#### [WHAT TO WORK ON]
Which lines of the entries below hold the word "style"? Report each of them.
[DATA PROVIDED]
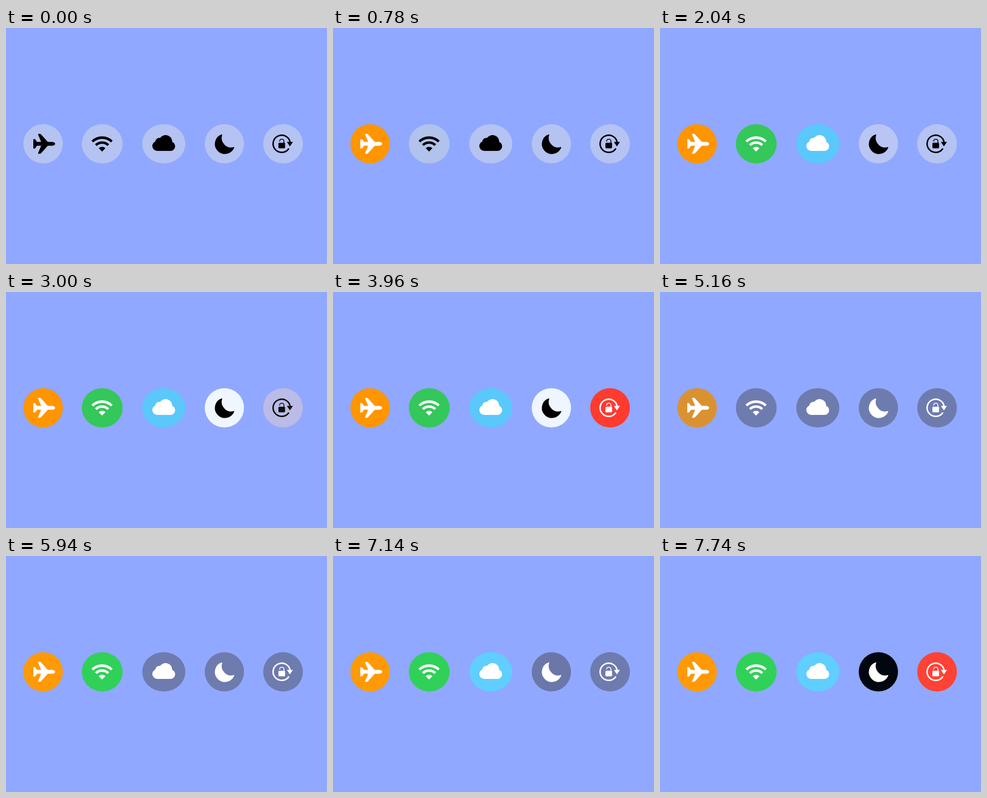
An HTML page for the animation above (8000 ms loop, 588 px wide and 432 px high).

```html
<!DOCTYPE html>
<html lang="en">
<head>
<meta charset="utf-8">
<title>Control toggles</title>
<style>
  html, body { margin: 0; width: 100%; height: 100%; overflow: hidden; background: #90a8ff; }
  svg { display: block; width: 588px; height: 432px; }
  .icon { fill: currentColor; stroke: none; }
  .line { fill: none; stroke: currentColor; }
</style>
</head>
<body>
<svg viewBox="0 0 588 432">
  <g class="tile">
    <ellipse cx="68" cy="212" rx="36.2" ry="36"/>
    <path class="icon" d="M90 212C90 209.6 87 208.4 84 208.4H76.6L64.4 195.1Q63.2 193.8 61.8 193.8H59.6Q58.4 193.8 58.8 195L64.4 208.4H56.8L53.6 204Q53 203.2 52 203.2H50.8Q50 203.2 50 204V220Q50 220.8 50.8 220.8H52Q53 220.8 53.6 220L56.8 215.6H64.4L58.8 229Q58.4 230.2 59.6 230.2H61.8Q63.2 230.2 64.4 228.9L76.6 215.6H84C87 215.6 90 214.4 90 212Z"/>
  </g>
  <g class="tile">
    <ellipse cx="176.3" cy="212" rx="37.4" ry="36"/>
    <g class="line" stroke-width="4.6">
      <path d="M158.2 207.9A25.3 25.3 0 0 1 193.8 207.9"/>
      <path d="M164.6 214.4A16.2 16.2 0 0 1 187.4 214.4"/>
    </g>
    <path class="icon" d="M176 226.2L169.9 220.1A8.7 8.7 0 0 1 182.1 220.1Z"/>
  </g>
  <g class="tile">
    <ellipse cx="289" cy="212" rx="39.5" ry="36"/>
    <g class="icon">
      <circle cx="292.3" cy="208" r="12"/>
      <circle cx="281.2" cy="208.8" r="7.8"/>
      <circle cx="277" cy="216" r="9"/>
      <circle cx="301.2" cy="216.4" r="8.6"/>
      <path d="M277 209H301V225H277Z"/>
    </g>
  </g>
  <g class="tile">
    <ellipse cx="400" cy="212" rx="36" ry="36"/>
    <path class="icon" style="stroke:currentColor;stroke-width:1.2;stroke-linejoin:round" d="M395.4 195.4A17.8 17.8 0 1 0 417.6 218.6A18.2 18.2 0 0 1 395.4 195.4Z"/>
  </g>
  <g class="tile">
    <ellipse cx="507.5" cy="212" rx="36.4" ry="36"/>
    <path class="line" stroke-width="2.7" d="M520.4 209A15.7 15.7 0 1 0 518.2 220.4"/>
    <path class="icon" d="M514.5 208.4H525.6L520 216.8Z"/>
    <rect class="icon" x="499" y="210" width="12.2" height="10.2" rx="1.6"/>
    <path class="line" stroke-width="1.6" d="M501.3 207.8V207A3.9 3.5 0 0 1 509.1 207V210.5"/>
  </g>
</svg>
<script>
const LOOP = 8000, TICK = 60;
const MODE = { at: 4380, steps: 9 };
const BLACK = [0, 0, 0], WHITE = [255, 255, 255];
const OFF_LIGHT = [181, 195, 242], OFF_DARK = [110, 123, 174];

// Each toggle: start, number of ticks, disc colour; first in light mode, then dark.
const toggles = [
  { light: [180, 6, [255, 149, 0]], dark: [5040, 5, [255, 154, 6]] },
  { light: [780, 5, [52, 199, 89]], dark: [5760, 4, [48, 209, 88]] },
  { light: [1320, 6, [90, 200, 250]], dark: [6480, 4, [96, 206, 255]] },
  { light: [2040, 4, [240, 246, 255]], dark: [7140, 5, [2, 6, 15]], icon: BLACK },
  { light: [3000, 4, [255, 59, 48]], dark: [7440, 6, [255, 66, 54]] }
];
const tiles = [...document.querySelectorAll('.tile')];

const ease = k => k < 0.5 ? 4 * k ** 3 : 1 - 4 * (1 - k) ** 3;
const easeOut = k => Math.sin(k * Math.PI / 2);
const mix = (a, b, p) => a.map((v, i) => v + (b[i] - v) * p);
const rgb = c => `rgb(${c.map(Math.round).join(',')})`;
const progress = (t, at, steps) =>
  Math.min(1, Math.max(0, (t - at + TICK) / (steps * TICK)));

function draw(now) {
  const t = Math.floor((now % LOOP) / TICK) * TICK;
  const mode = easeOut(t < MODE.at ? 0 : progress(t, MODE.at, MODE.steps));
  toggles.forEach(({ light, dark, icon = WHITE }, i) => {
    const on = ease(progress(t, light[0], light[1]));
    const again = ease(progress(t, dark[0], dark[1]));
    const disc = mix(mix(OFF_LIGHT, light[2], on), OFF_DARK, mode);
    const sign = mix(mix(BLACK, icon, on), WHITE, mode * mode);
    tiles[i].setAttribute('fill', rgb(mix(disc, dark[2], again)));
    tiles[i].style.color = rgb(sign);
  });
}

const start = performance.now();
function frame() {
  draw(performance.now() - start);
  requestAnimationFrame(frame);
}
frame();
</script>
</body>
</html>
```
[/DATA PROVIDED]
[DATA PROVIDED]
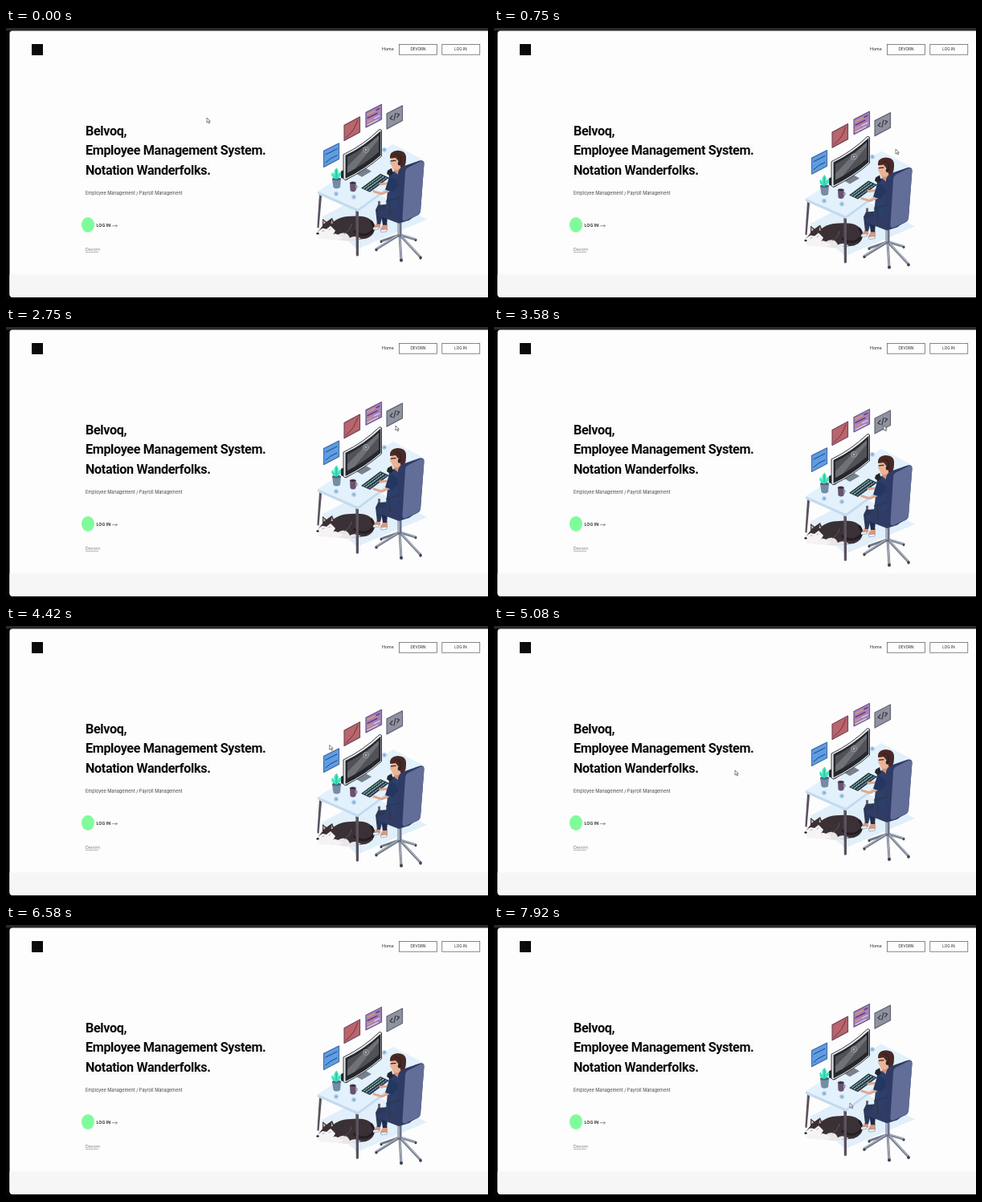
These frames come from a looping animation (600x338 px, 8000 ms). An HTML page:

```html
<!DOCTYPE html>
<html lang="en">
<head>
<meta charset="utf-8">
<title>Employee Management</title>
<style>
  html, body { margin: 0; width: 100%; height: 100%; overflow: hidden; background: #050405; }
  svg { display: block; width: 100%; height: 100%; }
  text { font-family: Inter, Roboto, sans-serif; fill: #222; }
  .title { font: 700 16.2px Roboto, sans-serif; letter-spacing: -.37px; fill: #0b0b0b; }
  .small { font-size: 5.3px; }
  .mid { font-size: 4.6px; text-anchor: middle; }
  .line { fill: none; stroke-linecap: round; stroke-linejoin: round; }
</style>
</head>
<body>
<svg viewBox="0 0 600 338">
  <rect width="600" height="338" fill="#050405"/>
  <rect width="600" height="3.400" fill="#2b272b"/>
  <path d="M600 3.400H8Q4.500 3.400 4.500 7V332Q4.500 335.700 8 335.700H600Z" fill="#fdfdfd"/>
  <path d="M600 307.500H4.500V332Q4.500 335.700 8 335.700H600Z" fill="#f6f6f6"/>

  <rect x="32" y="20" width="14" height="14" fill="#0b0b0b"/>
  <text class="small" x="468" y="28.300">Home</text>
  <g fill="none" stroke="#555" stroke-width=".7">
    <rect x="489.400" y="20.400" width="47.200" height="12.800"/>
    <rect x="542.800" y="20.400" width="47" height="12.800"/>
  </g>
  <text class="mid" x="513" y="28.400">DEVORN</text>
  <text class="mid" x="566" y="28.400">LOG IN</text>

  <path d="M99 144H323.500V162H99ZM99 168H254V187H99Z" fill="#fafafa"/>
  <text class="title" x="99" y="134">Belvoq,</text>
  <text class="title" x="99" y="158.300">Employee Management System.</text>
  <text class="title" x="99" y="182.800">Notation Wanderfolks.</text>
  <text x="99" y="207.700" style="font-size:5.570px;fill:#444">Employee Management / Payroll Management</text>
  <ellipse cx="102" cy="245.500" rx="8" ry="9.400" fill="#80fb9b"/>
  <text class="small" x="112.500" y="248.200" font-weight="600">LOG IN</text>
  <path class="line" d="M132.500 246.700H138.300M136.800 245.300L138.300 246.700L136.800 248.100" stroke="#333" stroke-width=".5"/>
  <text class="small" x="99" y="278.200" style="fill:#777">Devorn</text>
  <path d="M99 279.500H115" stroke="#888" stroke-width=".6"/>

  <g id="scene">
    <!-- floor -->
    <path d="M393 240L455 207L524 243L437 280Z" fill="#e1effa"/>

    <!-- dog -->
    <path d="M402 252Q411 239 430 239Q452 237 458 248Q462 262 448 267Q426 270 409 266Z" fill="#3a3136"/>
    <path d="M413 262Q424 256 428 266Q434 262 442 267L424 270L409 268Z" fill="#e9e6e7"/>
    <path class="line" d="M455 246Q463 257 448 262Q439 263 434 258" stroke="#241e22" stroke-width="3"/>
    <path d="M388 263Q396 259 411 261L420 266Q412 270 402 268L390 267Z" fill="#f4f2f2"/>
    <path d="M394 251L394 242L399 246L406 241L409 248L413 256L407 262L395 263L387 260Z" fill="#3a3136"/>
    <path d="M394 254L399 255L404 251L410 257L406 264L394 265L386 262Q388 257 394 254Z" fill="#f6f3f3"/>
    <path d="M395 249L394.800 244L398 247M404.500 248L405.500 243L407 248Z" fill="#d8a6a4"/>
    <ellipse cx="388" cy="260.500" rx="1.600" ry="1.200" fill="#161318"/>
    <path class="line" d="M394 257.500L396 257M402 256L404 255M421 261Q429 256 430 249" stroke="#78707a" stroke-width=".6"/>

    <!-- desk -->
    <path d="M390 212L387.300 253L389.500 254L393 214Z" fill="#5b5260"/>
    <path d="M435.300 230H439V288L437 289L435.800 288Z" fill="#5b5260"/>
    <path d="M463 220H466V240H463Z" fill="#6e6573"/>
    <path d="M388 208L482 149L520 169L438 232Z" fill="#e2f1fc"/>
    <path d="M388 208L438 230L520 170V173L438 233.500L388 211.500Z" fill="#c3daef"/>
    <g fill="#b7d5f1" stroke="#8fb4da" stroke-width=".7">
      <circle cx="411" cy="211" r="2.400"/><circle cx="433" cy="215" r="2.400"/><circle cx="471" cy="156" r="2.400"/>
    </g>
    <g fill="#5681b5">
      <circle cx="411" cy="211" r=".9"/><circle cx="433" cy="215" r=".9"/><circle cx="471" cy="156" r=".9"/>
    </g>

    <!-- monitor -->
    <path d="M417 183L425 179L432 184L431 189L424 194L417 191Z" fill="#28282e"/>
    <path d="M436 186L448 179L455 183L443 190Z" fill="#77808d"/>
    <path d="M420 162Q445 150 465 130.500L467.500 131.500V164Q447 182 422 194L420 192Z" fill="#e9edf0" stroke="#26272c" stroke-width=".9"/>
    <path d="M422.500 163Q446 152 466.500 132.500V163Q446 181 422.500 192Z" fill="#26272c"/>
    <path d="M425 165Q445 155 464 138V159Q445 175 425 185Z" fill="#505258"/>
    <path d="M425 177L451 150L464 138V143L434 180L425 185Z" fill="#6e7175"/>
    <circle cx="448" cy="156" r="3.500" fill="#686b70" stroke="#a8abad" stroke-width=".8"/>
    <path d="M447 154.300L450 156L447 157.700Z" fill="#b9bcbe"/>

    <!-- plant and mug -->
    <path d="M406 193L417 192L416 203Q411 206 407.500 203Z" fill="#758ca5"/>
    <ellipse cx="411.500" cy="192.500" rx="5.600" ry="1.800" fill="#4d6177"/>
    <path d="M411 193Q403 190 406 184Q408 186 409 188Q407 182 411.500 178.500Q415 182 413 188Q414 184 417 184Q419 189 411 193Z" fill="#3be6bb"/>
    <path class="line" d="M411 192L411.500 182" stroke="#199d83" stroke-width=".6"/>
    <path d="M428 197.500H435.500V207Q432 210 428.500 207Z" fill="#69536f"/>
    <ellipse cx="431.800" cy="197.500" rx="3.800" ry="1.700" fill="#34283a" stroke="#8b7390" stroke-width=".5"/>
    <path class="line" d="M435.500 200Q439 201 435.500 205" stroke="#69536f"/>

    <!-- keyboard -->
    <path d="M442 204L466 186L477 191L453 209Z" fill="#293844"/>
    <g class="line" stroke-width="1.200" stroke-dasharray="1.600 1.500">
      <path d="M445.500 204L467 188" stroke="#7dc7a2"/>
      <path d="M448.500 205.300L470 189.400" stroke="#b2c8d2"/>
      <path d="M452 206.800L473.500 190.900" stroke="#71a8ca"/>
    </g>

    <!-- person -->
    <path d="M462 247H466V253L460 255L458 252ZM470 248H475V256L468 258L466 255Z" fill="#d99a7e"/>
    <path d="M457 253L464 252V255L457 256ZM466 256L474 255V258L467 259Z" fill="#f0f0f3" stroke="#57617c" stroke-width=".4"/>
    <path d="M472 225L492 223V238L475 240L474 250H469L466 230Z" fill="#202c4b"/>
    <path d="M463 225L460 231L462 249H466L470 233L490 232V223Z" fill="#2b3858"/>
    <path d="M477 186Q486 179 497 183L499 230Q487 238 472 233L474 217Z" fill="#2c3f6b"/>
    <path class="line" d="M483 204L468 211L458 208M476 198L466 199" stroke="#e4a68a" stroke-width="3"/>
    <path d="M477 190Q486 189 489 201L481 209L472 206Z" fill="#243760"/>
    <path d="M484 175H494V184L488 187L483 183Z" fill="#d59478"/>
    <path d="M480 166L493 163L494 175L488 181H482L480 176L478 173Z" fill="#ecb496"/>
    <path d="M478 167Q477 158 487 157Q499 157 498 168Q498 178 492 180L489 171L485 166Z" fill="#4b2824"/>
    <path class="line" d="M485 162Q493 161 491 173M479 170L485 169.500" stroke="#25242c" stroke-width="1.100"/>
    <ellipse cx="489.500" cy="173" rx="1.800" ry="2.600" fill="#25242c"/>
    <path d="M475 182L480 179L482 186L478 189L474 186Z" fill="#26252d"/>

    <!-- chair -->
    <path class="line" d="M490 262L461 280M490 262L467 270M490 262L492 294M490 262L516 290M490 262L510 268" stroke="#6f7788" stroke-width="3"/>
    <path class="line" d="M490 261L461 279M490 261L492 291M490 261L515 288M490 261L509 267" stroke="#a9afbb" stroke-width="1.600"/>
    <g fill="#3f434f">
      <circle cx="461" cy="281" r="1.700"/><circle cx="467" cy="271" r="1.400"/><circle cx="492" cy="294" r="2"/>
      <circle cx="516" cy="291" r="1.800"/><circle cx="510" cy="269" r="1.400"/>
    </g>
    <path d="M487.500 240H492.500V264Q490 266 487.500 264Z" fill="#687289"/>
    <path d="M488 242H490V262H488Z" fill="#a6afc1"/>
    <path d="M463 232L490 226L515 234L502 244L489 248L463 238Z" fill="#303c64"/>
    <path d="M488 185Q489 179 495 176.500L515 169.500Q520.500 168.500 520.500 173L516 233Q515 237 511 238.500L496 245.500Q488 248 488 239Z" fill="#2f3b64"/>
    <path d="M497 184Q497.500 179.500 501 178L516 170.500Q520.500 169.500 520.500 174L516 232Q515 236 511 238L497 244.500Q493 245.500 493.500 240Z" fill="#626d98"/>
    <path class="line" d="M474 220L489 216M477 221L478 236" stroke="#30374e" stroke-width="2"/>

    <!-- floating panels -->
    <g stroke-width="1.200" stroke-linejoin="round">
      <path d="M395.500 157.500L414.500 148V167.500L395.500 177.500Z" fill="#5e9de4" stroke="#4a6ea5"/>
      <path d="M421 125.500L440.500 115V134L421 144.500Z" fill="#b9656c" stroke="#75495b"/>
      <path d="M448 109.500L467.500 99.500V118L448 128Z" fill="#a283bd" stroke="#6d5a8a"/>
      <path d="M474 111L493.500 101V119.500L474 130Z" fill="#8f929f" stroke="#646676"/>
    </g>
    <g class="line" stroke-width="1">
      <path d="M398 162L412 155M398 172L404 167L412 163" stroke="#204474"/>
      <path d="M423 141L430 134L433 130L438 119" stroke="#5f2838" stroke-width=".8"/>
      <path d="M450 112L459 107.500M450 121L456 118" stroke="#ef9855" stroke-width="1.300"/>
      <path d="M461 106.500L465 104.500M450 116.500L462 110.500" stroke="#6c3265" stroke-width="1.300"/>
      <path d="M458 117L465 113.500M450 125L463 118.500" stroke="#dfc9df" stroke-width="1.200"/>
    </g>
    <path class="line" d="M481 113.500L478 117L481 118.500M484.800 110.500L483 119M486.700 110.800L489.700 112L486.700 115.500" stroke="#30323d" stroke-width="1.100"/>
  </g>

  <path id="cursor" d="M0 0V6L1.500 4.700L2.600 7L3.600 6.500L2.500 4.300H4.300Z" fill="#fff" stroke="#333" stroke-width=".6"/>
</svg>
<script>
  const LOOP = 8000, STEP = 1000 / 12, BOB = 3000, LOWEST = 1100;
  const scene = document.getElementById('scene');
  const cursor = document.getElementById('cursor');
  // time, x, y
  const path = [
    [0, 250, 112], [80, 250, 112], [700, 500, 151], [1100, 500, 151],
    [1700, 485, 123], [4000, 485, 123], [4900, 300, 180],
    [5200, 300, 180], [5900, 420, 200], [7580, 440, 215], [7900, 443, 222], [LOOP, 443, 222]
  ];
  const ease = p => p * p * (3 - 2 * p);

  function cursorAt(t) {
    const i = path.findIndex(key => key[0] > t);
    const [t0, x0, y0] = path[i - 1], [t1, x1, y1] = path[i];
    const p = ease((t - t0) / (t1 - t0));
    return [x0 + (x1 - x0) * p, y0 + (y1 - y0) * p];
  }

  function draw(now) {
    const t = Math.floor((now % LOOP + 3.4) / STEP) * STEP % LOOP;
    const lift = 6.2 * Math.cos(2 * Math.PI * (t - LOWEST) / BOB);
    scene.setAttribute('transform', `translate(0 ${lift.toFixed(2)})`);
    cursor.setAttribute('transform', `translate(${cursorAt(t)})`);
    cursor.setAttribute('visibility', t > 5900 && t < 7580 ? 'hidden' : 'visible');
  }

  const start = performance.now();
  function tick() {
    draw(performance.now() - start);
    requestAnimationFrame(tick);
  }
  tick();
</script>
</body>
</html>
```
[/DATA PROVIDED]
#### [SOLUTION TO THE PROBLEM]
<style>
</style>
    <path class="icon" style="stroke:currentColor;stroke-width:1.2;stroke-linejoin:round" d="M395.4 195.4A17.8 17.8 0 1 0 417.6 218.6A18.2 18.2 0 0 1 395.4 195.4Z"/>
    tiles[i].style.color = rgb(sign);
<style>
</style>
  <text x="99" y="207.700" style="font-size:5.570px;fill:#444">Employee Management / Payroll Management</text>
  <text class="small" x="99" y="278.200" style="fill:#777">Devorn</text>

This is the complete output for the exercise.